Lesson 2 Activity 2 & 3 - Decode the model
Activity #2: Inspecting the Water Pumping Model
- Identify familiar coding blocks
- Decode model.
- Read the important questions to ask when decoding a model.
Review familiar and new command blocks.
- Keep track of familiar command blocks. Students can refer to their StarLogo Nova Command Blocks and CS Concepts reference sheets from Module 1.
- Review what the new command blocks do [New commands and concepts sheet].
- Look at the different sections of code for the Water Pump Starter Base Model (http://www.slnova.org/GUTS/projects/127853/edit/)
Decode the Water Pumping model
- Open the code blocks document and save it to your Google Drive.
- Decode the model a piece at a time: Pump, Evaporation, Make Sky, Make Pump, Make Earth, Position Groundwater, Groundwater Movement.
- Add a detailed description of what the procedures do in the code blocks document.
Important questions to ask when decoding a model:
There are three major abstractions in any agent-based model: agents with rules that they follow, the environment in which they coexist, and time. In StarLogo Nova, the first two are easy to see — the agents are the different turtles and the environment is Spaceland. Time is harder to see; instead it can be thought of as a series of time slices or “clock ticks.” At each tick, all of the agents have a chance to update their position or state. Ticks or time slices are not the same as seconds because it may take more or less than one second to update all of the agents. In StarLogo Nova, the time model is built into the forever buttons and the collision blocks; each time through the “run loop,” every agent gets updated.
Whenever we start looking at a new model we should ask how these three elements of a model have been implemented. A simple way to begin to understand a model is to ask, “Who are the agents?”, “How do they behave?”, “What is the environment they live in?”, and “What happens each time through the run loop?”
Activity #3: Adding a Slider for Evaporation Rate
- Add a slider for evaporation rate.
- Run an experiment using the evaporation slider.
- Discuss the results and relate them to the hydrologic cycle.
Add a slider for evaporation rate.
- Remix the model and rename it by adding “mod 1.”
- Review the part of the code that controls evaporation.
- Can you think of a way of changing the evaporation rate without going to the code?
- Click "edit widgets" in Spaceland. Add a widget in Spaceland — slider — and give it a name.
- Change the maximum and minimum and step size for the evaporation rate, a rate of 100 is usually good. (Double click on the slider.) Click “edit widgets” again to get out of the editing widgets mode.
- Check the code for the evaporation procedure. Does it work? Why not? It’s still the same. We need to change the code here too, not just by adding a widget.

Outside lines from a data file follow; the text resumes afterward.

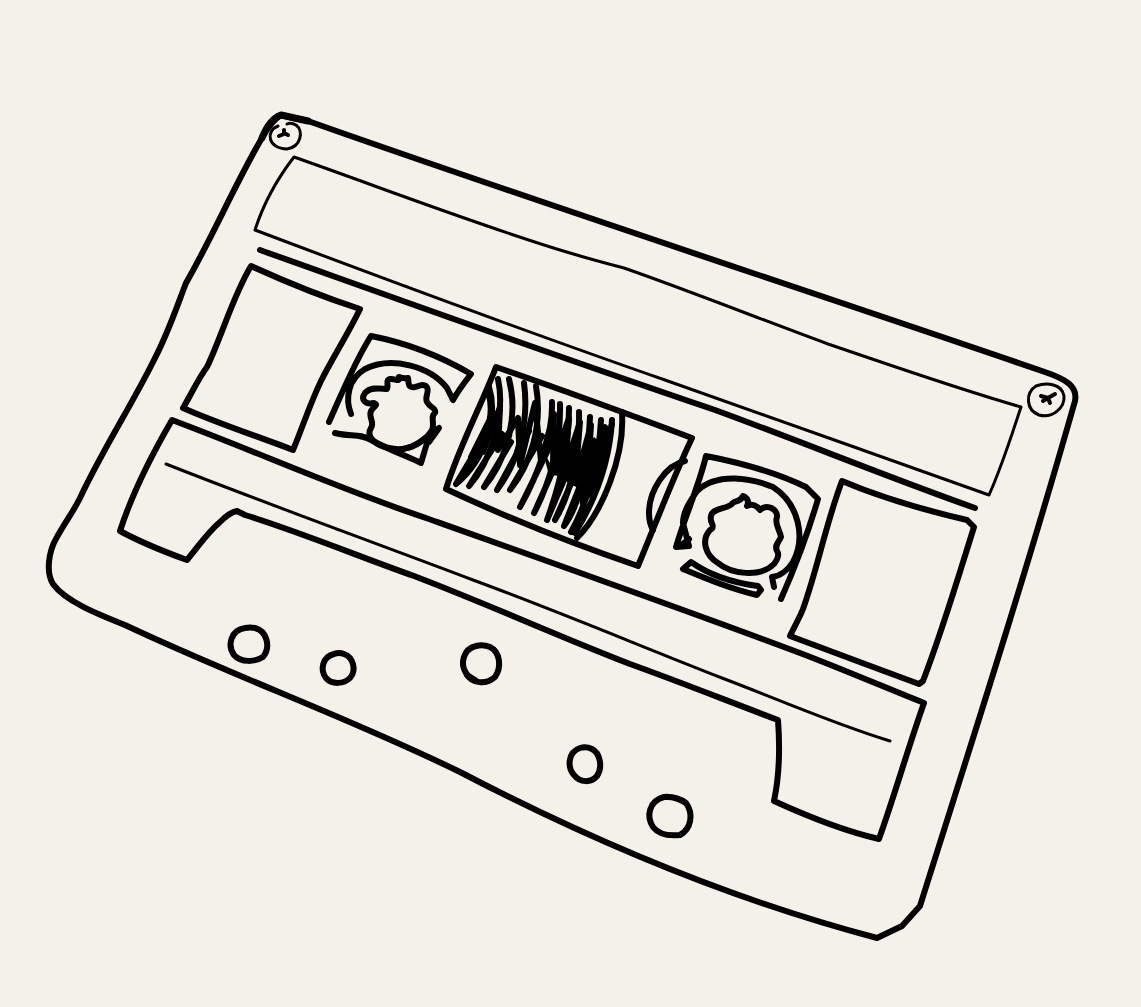
<!DOCTYPE html>
<html lang="en">
<head>
<meta charset="utf-8">
<title>Cassette tape line drawing</title>
<style>
:root { --paper: #f4f1ea; --ink: #000; }
html, body { margin: 0; width: 1141px; height: 1007px; overflow: hidden; background: var(--paper); }
svg { display: block; }
.cassette { fill: none; stroke: var(--ink); stroke-width: 6; stroke-linecap: round; stroke-linejoin: round; }
.fine { stroke-width: 3; }
.screw { stroke-width: 3; }
.slot { stroke-width: 4; }
.solid { fill: var(--ink); stroke: none; }
</style>
</head>
<body>
<svg width="1141" height="1007" viewBox="0 0 1141 1007" role="img" aria-label="Hand-drawn cassette tape">
  <g class="cassette">
    <g class="shell">
      <path d="M281 115L308 121C540 203 800 288 1042 371C1066 379 1078 386 1075 401C1027 570 974 735 920 906L902 926L877 938C740 902 600 845 460 772C350 718 235 677 125 625C100 615 66 602 53 584C46 573 48 552 57 537C66 521 73 512 80 498C103 449 133 403 155 358C168 333 176 309 186 283C212 238 237 180 262 138C268 127 273 120 281 115Z"/>
      <path d="M262 138C266 128 272 118 281 115L308 121" stroke-width="7"/>
    </g>

    <g class="screws">
      <path class="screw" d="M278 126C265 131 268 149 287 149C301 147 304 131 296 125Q291 122 287 124"/>
      <path class="slot" d="M284 130L284 134L279 136M284 133L288 135"/>
      <path class="screw" d="M1036 386C1025 393 1026 410 1039 415C1053 419 1065 407 1064 396C1062 384 1047 382 1036 386Z"/>
      <path class="slot" d="M1041 396L1048 398L1055 394M1048 398L1050 403M1048 398L1043 401"/>
    </g>

    <g class="label">
      <path class="fine" d="M294 157C385 189 480 226 570 253C590 259 605 263 624 268C690 291 760 319 828 344C893 366 955 388 1021 407C1011 437 1002 466 989 495C880 456 775 419 665 380C530 333 390 281 255 230C263 205 277 179 294 157Z"/>
      <path d="M260 250C420 307 570 361 715 410C805 443 890 478 975 508"/>
    </g>

    <g class="side-panels">
      <path d="M251 266C286 282 323 297 360 309C348 334 333 357 321 381C309 406 302 429 293 450C257 436 219 424 183 408C192 393 198 379 207 367C223 333 233 296 251 266Z"/>
      <path d="M842 481C882 498 924 510 967 520L974 527C958 578 942 632 923 681L919 684C876 668 832 652 790 636C795 625 799 619 803 609C818 567 826 523 842 481Z"/>
    </g>

    <g class="left-reel">
      <path d="M329 422C342 393 355 361 371 336C407 343 442 357 471 374C464 383 458 391 453 400L447 388C430 366 391 356 365 369C348 379 345 399 351 414"/>
      <path d="M387 389C389 384 385 380 390 379C395 378 400 383 399 377Q404 379 408 378C409 385 408 388 415 387C421 386 422 383 426 386C431 390 424 397 427 402C430 408 437 408 435 413C430 416 435 424 432 430C422 446 404 452 389 448C377 446 365 437 371 428C375 422 368 417 371 411C374 406 379 405 374 403C366 405 360 400 365 393C371 386 382 389 387 389Z"/>
      <path d="M335 433C350 437 360 433 371 440C390 450 406 456 421 463L427 443M403 449C417 447 427 436 439 428L429 442"/>
    </g>

    <g class="tape-window">
      <path d="M496 367C560 389 628 414 692 438C672 480 656 523 638 566C573 544 508 518 446 489C459 447 481 406 496 367Z"/>
      <path d="M622 412C625 456 602 513 577 538"/>
      <path d="M685 461C666 465 649 490 649 513Q649 523 653 530"/>
      <g class="wound-tape">
        <path d="M489 387C498 416 486 459 456 484L491 425M498 379C506 416 490 462 469 486L502 434M509 379C518 414 509 457 484 487L511 442M524 383C529 420 520 459 497 490L529 431M536 386C543 427 530 465 510 490L542 436"/>
        <path d="M552 402C553 432 540 471 520 507L553 440M560 404C561 443 550 483 534 513L565 444M569 408C569 449 559 487 547 520L577 449M579 412C580 455 570 495 555 520L585 452M590 417C588 459 582 502 564 526L597 443M601 420C599 459 589 500 571 532M612 420C610 455 599 494 575 533"/>
        <path d="M489 395C496 423 480 445 471 457L493 413M483 452L500 407L498 450L518 418L520 465L535 403L541 461L554 414L553 463L569 418L565 468L580 422L575 483L591 425L587 486L605 427L597 480L612 424"/>
        <path class="solid" d="M542 449L550 463L561 447L568 465L579 439L580 463L594 437L603 445L607 460L591 497L580 505L578 488L567 482L561 476L549 475Z"/>
      </g>
    </g>

    <g class="right-reel">
      <path d="M706 456C742 463 775 472 806 487L818 499C808 533 796 565 781 599M706 456C699 486 685 516 676 547L689 546L683 523C683 511 691 500 697 491C717 472 751 478 773 487C799 504 806 538 793 562C788 570 780 576 772 577L774 587M680 546L689 539"/>
      <path d="M732 504C734 500 740 503 743 496C748 498 749 502 747 506C752 503 757 506 760 510C768 503 778 510 777 517C774 524 780 530 781 537C779 542 774 545 777 551C780 555 777 560 774 564C760 578 731 574 718 563C705 555 701 540 710 530C717 526 709 524 711 516C712 508 727 509 732 504Z"/>
      <path d="M691 562L683 569C707 579 731 589 757 595L761 590L758 586C735 583 712 577 691 562Z"/>
    </g>

    <g class="base-panel">
      <path d="M172 420C260 453 342 490 426 518C550 562 680 608 800 653C842 669 884 687 924 703C908 748 895 794 879 839C844 831 809 817 774 801C780 773 780 747 778 720C725 700 680 682 630 664C555 635 490 605 414 576C355 555 300 532 245 515L237 511C231 512 225 517 220 522C207 533 198 547 187 560C165 552 142 543 120 531C132 494 151 456 172 420Z"/>
      <path class="fine" d="M166 464C270 505 370 541 473 580C560 612 640 646 722 678C780 700 834 724 890 741"/>
    </g>

    <g class="holes">
      <path d="M245 628C231 630 227 645 234 655C241 663 255 662 263 657C271 647 267 631 255 628Q250 627 245 628Z"/>
      <path d="M334 654C322 657 320 670 326 678C332 685 344 684 350 678C357 670 353 657 344 654Q339 652 334 654Z"/>
      <path d="M476 646C463 649 460 664 466 673C472 684 486 685 495 677C502 667 500 652 490 647Q483 644 476 646Z"/>
      <path d="M467 675L475 680"/>
      <path d="M580 748C568 752 567 767 574 775C580 783 591 783 597 776C603 767 600 753 592 749Q586 746 580 748Z"/>
      <path d="M664 797C649 801 646 816 653 827C660 836 671 836 680 835C691 829 694 814 686 803Q676 796 664 797Z"/>
    </g>
  </g>
</svg>
</body>
</html>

- Find the "slider value" block and add it to the code. Give it the correct name (of the widget we already added).
- Save and run the code again. Change the evaporation rate on the slider. Has anything happened?
Run an experiment using the evaporation rate slider.
- Now that it’s easy to change the evaporation rate we can run an experiment! We can observe the system from the global perspective to see the relationship between evaporation rate and the availability of water, as well as some of the dynamics of the hydrologic cycle. (CCC: Scale, proportion, and quantity)
- Use the Experimental Design form to sketch out your intention. You will need to use multiple trials at each setting and to clearly identify the variables. Check that your question is testable given the slider you set up.
- Run your experiment so the question can be answered. Which variable will you be changing? What range? How many trials at each setting? This information should be documented before beginning.
- Collecting and analyzing data. Using the instrumentation in the model (the graph and the data boxes) to monitor the amount of groundwater under the different scenarios you are testing. Record the data. Look for patterns in your data [draw a graph and/or make a table, record observations]. (CCC: Patterns)
Reflect on the results and relate them to the hydrologic cycle.
- Did the experiment work as you expected?
- What do you think will happen if we run out of groundwater? (Practice 1: Asking questions and defining problems)
- Consider the limitations of the model and think of ways of improving it.
- What’s missing from this Water Pumping model? (Practice 2: Developing and using models)
- How do humans influence the hydrologic cycle?
- How can we add water sharing and infiltration to our model? (Practice 1: Asking questions and defining problems) Discuss adding more pumps as well as changing how the water moves through the earth.
Upload your experimental design form and a link to your model in your portfolio in the section "SL Nova Projects- Earth" under the heading "Water Pumping model with evaporation rate slider"